With summer approaching, it’s that time of year when many families venture out into the great outdoors for a little camping. Getting some R & R while also getting in touch with nature has many health benefits, but it’s also important to safeguard your health and your spine to ensure you get the most enjoyment out of your trip.
- Backpacks – When possible, pack your belongings in multiple smaller bags, rather than one large, heavy pack that may put your back at risk when lifting or carrying it. Use ergonomic, internal-frame backpacks with supportive, cushioned straps (fitted in the store by a professional to best fit your spine) when possible to carry your gear, and use the shoulder straps and waist harness as the pack was designed to be used (ie. not carrying a bag on one shoulder and ignoring the waist harness). Also, ask the professional in the store for tips on the best ways to pack your backpack (ie. heavy items at the bottom, no hard or sharp objects near your back, etc.).
- Stretch – During a long drive, or if hiking a long distance, stop and stretch every hour or two to prevent stiff joints and sore muscles. If you’re hiking, also ensure you have good quality, sturdy hiking shoes to support and protect your feet, as well as your ankles, knees, hips, and back/pelvis.
- When arriving at your campsite, park as close to your site as possible to decrease the distance that you have to carry your equipment.
- Remove any rocks or sticks from the tenting area before setting up your tent, and don’t put your tent up over tree roots, either.
- Mattresses – Avoid sleeping on the cold, hard ground whenever possible. Obviously, you’re probably not taking your mattress from home with you, so it’s important to find one for camping that is comfortable and supportive. Foam mattresses or air mattresses are available at most camping/outdoor stores and can provide a little cushion and support for your back. If you’re buying a new camping mattress, try to find a store that has sample mattresses available to try in the store before you purchase one.
- Pillow – If possible, bring your pillow from home, but if you’re travelling lightly, a blow-up pillow is light, reasonably supportive, and very portable. Ideally, the pillow/mattress combo will mimic your natural “at home” sleeping position as much as possible, meaning it maintains a neutral spine position (ie. if laying on your side, your spine, neck, and head are in a straight line and your knees are relatively close together…if laying on your back, don’t have a pillow that’s too thick in order to maintain the natural curve in your neck…try to avoid sleeping on your stomach). This will help to reduce the risk of having a sore or stiff neck or back when you wake up.

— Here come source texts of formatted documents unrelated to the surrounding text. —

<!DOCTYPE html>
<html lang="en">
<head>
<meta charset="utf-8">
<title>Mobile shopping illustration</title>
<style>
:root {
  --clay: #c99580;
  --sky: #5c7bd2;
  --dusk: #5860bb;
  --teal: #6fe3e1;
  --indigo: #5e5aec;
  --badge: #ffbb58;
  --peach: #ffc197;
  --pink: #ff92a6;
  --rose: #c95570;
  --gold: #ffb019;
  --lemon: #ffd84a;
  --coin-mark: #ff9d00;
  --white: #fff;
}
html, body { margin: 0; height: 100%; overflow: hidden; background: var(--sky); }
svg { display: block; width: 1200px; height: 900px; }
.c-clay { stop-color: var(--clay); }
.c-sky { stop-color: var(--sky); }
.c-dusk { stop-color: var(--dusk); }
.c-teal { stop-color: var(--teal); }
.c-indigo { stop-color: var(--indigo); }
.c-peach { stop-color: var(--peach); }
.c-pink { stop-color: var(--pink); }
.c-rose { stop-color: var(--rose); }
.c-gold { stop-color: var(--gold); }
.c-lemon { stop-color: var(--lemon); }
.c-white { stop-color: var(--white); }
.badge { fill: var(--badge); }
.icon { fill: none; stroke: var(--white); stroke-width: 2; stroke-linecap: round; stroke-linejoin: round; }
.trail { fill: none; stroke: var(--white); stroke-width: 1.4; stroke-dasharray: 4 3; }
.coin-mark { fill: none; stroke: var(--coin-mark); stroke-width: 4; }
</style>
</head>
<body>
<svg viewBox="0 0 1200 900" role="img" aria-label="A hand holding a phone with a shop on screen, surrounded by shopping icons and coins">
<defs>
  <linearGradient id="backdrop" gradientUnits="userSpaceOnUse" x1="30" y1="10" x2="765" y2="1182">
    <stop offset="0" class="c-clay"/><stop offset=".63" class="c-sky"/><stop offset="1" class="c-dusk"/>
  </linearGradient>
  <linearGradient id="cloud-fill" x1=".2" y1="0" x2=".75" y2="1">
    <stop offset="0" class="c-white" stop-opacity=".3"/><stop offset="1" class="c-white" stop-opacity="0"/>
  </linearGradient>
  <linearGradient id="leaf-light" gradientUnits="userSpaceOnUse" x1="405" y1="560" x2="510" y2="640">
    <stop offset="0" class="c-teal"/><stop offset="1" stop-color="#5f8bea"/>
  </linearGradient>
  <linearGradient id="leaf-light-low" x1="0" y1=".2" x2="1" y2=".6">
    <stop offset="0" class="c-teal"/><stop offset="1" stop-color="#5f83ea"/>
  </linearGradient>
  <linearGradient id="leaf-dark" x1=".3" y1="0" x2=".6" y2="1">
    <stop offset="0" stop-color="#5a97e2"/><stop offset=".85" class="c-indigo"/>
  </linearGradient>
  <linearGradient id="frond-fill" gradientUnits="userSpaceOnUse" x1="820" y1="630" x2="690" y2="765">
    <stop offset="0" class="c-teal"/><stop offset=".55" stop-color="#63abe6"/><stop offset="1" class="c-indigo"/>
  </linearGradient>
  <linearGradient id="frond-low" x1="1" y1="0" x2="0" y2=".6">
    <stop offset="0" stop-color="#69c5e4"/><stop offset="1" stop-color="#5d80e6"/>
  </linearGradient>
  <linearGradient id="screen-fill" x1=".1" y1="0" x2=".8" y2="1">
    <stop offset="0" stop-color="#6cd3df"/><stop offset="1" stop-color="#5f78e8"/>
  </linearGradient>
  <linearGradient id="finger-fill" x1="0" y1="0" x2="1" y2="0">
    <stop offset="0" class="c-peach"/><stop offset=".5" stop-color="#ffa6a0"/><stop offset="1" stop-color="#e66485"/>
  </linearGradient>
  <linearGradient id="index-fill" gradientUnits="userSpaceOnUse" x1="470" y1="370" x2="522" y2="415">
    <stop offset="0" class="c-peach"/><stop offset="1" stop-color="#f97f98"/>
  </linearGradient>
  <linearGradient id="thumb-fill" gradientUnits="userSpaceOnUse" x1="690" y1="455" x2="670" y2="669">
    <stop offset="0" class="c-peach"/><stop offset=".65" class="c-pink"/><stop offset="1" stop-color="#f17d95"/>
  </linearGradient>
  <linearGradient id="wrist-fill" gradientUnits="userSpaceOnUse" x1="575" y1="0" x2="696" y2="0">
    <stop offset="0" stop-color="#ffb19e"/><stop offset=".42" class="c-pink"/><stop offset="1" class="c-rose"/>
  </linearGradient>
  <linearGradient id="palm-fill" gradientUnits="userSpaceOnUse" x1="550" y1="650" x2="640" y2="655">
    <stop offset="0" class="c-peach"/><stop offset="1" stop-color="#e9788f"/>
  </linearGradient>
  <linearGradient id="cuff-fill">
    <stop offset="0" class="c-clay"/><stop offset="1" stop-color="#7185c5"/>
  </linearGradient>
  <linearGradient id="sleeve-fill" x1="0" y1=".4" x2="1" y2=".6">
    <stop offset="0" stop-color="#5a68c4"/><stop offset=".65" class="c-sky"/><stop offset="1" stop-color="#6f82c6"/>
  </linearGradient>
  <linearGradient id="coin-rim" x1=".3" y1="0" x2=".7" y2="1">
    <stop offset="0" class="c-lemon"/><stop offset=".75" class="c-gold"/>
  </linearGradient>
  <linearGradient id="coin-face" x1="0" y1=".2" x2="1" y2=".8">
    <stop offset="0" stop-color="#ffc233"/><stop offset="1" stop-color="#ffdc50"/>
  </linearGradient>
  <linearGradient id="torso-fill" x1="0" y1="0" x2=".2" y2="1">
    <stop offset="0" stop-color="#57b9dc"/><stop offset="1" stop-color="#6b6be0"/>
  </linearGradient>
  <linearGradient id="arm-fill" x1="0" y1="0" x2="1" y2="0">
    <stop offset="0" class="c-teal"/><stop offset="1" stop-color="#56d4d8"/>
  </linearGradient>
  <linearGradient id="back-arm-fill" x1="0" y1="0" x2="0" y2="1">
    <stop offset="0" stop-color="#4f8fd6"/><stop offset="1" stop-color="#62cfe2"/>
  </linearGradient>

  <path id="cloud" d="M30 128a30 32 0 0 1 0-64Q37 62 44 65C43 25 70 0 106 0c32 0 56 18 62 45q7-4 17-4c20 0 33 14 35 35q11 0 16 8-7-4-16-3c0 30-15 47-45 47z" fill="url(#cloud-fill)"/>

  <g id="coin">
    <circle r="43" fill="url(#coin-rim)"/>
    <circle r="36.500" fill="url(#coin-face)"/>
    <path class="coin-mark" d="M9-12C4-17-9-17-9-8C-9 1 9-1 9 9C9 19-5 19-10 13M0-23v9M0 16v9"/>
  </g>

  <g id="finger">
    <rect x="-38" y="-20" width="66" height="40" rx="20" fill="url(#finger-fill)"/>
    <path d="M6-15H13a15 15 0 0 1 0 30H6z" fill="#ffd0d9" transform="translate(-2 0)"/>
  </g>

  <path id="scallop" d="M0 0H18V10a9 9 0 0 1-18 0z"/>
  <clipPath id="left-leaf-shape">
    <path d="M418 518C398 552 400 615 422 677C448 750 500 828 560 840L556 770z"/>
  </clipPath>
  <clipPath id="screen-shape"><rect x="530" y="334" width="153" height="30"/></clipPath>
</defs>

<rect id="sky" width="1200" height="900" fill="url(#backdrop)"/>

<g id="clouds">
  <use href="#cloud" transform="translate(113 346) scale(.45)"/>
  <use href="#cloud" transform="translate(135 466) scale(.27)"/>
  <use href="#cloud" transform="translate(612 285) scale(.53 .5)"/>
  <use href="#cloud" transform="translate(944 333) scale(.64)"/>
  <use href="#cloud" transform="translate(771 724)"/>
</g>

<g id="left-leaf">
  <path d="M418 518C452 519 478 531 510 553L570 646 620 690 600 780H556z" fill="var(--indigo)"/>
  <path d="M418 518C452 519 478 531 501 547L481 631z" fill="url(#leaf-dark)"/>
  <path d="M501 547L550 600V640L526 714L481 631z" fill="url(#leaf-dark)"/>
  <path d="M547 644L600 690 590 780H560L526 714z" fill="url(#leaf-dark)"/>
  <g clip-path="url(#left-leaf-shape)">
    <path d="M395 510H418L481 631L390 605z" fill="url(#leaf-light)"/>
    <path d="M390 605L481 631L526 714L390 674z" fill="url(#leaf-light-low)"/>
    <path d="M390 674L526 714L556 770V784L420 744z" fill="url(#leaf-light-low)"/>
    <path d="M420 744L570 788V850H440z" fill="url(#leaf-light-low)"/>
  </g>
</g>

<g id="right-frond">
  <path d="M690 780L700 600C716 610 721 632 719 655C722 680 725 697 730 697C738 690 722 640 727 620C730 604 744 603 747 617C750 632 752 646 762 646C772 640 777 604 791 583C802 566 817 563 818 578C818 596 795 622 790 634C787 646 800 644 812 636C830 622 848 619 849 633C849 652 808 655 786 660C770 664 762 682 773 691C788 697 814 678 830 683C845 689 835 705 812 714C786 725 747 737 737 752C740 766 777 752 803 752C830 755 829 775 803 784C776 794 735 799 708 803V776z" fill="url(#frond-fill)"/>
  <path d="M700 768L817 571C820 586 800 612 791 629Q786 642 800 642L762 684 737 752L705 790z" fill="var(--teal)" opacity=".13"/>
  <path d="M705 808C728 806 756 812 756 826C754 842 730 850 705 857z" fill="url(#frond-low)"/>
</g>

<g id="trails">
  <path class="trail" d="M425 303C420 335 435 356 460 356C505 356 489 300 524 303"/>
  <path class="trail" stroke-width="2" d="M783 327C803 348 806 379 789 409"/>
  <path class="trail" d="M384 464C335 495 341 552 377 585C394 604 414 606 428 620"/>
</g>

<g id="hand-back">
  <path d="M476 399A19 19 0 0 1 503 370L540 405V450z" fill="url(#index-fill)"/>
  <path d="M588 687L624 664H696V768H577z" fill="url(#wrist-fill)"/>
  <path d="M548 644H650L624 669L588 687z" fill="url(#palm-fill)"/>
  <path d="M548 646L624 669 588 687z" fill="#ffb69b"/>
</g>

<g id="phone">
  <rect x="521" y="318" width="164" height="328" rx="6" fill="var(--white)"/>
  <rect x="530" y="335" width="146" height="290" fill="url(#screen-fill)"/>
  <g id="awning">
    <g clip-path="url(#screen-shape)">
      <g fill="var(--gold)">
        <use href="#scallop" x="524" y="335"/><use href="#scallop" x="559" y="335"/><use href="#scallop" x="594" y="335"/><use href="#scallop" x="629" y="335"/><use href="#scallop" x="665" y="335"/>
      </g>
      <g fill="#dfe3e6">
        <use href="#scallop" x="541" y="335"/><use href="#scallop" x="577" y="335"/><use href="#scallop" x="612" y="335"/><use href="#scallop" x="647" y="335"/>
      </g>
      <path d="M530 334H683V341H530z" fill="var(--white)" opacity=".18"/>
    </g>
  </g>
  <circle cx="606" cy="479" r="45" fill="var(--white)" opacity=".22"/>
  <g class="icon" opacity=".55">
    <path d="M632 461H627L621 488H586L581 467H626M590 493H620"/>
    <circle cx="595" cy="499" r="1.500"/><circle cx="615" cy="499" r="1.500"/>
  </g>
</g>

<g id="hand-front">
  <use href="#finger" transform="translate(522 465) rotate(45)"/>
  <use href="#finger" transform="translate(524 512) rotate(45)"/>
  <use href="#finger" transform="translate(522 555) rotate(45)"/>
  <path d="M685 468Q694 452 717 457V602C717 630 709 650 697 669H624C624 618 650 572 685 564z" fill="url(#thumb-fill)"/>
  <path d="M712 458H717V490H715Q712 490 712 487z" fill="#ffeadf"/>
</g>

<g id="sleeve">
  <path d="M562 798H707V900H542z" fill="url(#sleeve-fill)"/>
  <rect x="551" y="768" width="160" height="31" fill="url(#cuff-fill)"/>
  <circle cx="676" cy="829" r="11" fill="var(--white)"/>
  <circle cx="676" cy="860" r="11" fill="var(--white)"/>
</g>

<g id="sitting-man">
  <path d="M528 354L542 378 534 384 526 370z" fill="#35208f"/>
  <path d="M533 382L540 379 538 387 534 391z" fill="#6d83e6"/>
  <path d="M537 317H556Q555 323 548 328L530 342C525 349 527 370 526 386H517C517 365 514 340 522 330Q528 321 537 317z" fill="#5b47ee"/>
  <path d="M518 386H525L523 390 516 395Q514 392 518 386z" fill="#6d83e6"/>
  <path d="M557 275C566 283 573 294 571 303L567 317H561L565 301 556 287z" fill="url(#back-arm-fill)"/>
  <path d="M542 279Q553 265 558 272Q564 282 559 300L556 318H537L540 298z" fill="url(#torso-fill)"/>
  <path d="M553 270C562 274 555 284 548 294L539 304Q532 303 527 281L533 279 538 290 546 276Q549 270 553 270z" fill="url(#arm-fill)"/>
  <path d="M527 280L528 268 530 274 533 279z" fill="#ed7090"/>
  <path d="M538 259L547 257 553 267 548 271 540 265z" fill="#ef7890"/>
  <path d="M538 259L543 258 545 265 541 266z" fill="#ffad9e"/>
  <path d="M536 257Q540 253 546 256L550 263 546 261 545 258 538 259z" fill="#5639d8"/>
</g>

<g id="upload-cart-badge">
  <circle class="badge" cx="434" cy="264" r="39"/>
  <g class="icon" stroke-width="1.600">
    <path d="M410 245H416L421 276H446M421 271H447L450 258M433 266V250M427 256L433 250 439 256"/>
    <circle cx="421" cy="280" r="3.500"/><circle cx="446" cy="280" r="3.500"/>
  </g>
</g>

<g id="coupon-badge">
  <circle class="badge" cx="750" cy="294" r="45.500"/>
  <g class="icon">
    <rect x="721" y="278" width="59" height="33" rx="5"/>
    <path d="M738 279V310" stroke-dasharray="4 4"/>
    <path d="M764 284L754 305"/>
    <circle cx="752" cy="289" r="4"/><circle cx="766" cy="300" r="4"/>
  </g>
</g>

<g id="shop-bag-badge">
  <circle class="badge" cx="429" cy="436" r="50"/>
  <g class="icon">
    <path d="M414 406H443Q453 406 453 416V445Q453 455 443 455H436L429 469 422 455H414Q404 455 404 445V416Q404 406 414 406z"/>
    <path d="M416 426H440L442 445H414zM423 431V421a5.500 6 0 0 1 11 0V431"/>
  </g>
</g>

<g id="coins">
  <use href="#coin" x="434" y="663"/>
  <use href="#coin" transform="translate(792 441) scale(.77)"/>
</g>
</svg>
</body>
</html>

- Watch your posture when lifting equipment, bending, or setting up your tent. This also applies to sitting in folding camp chairs, eating, and working in different cooking positions. The more aware you are about what positions you’re putting your spine into, the more you can protect yourself during the trip.
- Ticks/insects/animals – Protect yourself against bite irritations or infections, for example from mosquitoes (West Nile Virus) or ticks (Lyme Disease), by knowing in advance what insects or possible diseases have been reported in your camping area, and then by using insect repellents, wearing protective clothing, and checking yourself and your family members for bites. And never feed wild animals or try to attract them to your campsite. You can never know if they carry disease, or if they may attack someone in your group for food or in fear.
- Sunscreen – Protect your skin while camping, not only to reduce the risk of a painful sunburn, but also for the long-term negative effects (ie. increased risk of melanoma, or skin cancer, early signs of aging, etc.). Avoid being in the sun during the peak intensity hours (midday), cover up with clothing, and use sunscreen regularly. For more information on choosing a good sunscreen, click here.
- Pre-trip or post-trip chiropractic treatment – If you’re already dealing with a nagging back or neck issue, odds are it won’t get better with sleeping on the ground. A pre-trip treatment can correct any spinal misalignments and get you in top shape to get the most enjoyment from your camping trip. Or, if you rather, checking in with your chiropractor after your trip can make sure a small problem you picked up from camping doesn’t linger or grow into something worse after you get back home.
None of this is meant to scare you or discourage you from enjoying Mother Nature this summer. In fact, it’s quite the opposite. Information is power, and the more you know about camping safely, the more you can maximize your enjoyment by staying healthy during your travels. For additional information on outdoor safety, please check this website. And for more motivation on why you should consider a camping vacation this summer, here’s an great article on “7 Surprising Health Benefits of Camping.” Coincidentally, one of the benefits is “Strengthened Family Bonds,” which, as we discussed in our last blog post on Blue Zones, is one of the keys to living longer.
As always, for more information on camping safely, or for a pre- or post-trip chiropractic treatment, please don’t hesitate to contact us. Happy camping!